Greg Chappell's baggy green: New traditions
You know what? It's not just a game to me I've had the same cap for 13 years. It's the greatest game in the world ... I've learned how to handle success, how to handle criticism, how to handle failure, how to fight back from adversity. I've learned about mateship, leadership. It's all because of the baggy green cap.
Australian batsman Justin Langer, 2007.
Above right: Australian batsman Justin Langer, 2007. Courtesy: Hamish Blair, Getty Images.
Originally, a baggy green cap was simply supplied to each player with his equipment and a new one was issued for each tour. In the early 1990s, however, an unofficial tradition emerged among the players of never replacing a cap. The more dilapidated a cap, the more it signifies a player's seniority.
Mark Taylor, team captain from 1994 to 1999, began formally presenting each Test debutant with their cap. His successor, Steve Waugh, developed the tradition by inviting former cricketing greats to present the caps to newcomers to the team. Waugh also introduced the practice of all players wearing the cap as a sign of team solidarity during the first fielding session of a Test match.

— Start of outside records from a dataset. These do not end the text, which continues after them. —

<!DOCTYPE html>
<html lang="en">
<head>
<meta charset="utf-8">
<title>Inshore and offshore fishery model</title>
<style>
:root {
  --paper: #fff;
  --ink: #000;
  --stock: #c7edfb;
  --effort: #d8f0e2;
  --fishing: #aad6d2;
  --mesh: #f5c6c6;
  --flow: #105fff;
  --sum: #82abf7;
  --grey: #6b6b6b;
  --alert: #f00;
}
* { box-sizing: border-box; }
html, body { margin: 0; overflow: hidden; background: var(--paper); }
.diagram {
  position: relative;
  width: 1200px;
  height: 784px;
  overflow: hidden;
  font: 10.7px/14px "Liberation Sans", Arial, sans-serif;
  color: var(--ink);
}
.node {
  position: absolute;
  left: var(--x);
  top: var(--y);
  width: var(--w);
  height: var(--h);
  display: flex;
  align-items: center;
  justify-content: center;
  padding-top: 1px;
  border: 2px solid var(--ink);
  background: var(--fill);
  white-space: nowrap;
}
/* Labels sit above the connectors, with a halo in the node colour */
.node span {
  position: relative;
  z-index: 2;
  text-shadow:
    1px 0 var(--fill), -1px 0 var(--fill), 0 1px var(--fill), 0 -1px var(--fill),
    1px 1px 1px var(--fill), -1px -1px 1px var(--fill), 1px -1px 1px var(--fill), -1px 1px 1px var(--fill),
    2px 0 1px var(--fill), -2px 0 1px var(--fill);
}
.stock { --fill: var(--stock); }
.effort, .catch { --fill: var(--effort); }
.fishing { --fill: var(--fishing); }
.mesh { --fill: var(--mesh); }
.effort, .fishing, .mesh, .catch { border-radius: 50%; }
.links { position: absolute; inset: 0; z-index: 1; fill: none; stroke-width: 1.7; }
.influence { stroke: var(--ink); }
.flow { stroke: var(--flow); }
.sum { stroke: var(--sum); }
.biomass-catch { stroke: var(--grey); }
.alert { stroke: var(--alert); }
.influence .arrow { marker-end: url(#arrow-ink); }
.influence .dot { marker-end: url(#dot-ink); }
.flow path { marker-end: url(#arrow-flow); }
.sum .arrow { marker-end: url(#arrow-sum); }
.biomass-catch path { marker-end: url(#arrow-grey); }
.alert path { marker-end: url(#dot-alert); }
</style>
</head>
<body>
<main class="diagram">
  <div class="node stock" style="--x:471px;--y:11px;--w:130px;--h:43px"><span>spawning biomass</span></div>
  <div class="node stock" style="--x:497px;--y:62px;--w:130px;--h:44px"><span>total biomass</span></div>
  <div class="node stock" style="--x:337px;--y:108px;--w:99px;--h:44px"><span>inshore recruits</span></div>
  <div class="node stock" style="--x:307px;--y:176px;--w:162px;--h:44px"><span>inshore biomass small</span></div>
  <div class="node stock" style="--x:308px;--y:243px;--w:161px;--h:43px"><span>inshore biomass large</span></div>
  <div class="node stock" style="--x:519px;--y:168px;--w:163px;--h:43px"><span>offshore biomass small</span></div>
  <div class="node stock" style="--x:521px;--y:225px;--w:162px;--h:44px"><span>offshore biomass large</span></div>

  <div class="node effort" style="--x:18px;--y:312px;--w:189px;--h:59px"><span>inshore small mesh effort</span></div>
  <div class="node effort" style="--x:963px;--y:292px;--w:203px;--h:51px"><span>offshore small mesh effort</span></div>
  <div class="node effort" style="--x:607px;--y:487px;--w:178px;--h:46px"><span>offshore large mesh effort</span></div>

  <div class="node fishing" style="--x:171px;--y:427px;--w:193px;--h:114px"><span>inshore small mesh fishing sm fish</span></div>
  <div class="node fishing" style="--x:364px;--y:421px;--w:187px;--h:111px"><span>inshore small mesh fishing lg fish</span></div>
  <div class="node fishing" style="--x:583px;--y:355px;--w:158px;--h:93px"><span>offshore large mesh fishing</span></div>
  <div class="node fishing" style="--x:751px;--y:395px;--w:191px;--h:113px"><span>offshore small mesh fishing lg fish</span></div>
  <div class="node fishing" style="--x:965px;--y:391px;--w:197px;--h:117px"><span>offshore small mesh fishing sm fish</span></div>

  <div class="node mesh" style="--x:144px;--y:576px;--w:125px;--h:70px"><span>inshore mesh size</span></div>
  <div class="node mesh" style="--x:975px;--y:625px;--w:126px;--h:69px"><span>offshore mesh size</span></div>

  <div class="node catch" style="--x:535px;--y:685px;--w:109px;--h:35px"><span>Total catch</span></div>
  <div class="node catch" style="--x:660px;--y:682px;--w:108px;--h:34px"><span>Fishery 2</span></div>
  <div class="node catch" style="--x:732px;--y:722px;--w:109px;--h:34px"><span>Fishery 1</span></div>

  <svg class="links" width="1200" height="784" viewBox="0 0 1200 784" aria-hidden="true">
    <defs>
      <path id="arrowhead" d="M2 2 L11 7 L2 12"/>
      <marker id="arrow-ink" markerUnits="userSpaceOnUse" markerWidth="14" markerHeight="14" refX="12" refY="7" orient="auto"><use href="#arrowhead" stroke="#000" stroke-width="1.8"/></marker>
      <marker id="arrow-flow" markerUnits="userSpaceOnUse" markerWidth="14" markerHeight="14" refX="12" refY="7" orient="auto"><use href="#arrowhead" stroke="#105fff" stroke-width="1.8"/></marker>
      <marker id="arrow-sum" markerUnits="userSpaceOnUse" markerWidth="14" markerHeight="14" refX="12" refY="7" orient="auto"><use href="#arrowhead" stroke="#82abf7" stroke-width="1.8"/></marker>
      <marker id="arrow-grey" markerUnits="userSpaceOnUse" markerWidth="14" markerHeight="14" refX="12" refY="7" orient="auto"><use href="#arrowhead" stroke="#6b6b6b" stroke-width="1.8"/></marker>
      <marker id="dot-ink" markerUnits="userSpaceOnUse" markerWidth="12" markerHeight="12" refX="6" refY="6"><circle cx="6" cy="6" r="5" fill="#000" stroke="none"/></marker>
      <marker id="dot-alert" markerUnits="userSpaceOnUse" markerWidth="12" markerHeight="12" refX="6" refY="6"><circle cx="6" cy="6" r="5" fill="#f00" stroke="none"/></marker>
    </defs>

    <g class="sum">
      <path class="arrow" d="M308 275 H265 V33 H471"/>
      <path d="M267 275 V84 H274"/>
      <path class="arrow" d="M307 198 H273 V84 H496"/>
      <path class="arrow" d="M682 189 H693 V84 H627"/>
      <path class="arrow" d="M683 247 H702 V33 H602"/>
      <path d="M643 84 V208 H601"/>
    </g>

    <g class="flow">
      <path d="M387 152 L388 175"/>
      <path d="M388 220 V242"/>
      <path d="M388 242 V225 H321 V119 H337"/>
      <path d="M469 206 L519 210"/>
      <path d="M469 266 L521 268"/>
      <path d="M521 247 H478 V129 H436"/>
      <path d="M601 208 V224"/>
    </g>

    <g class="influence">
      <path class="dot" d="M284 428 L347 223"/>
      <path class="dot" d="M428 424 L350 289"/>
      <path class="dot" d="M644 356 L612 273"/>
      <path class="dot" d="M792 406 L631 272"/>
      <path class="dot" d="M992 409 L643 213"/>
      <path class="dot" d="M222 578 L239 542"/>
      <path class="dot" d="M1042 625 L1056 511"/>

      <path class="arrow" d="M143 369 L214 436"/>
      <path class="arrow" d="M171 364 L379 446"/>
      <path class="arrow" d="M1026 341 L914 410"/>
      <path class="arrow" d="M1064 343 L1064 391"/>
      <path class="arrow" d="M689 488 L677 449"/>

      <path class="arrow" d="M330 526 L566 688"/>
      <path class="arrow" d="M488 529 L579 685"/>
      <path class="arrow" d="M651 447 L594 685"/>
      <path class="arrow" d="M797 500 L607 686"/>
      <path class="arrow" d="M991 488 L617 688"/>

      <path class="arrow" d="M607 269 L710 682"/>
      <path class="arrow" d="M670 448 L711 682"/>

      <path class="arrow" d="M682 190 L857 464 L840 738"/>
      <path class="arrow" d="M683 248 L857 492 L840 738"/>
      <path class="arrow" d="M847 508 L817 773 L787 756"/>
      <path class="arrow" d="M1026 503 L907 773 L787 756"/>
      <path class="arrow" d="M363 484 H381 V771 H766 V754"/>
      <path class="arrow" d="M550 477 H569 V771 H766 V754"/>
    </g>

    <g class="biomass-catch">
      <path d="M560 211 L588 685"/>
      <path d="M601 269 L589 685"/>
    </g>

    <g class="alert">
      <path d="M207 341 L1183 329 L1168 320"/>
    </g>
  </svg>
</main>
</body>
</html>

Right: The unofficial practice of never replacing a baggy green cap began in the 1990s. Steve Waugh refused to replace his as it held too many memories to simply
discard it. Courtesy: William West, Getty Images.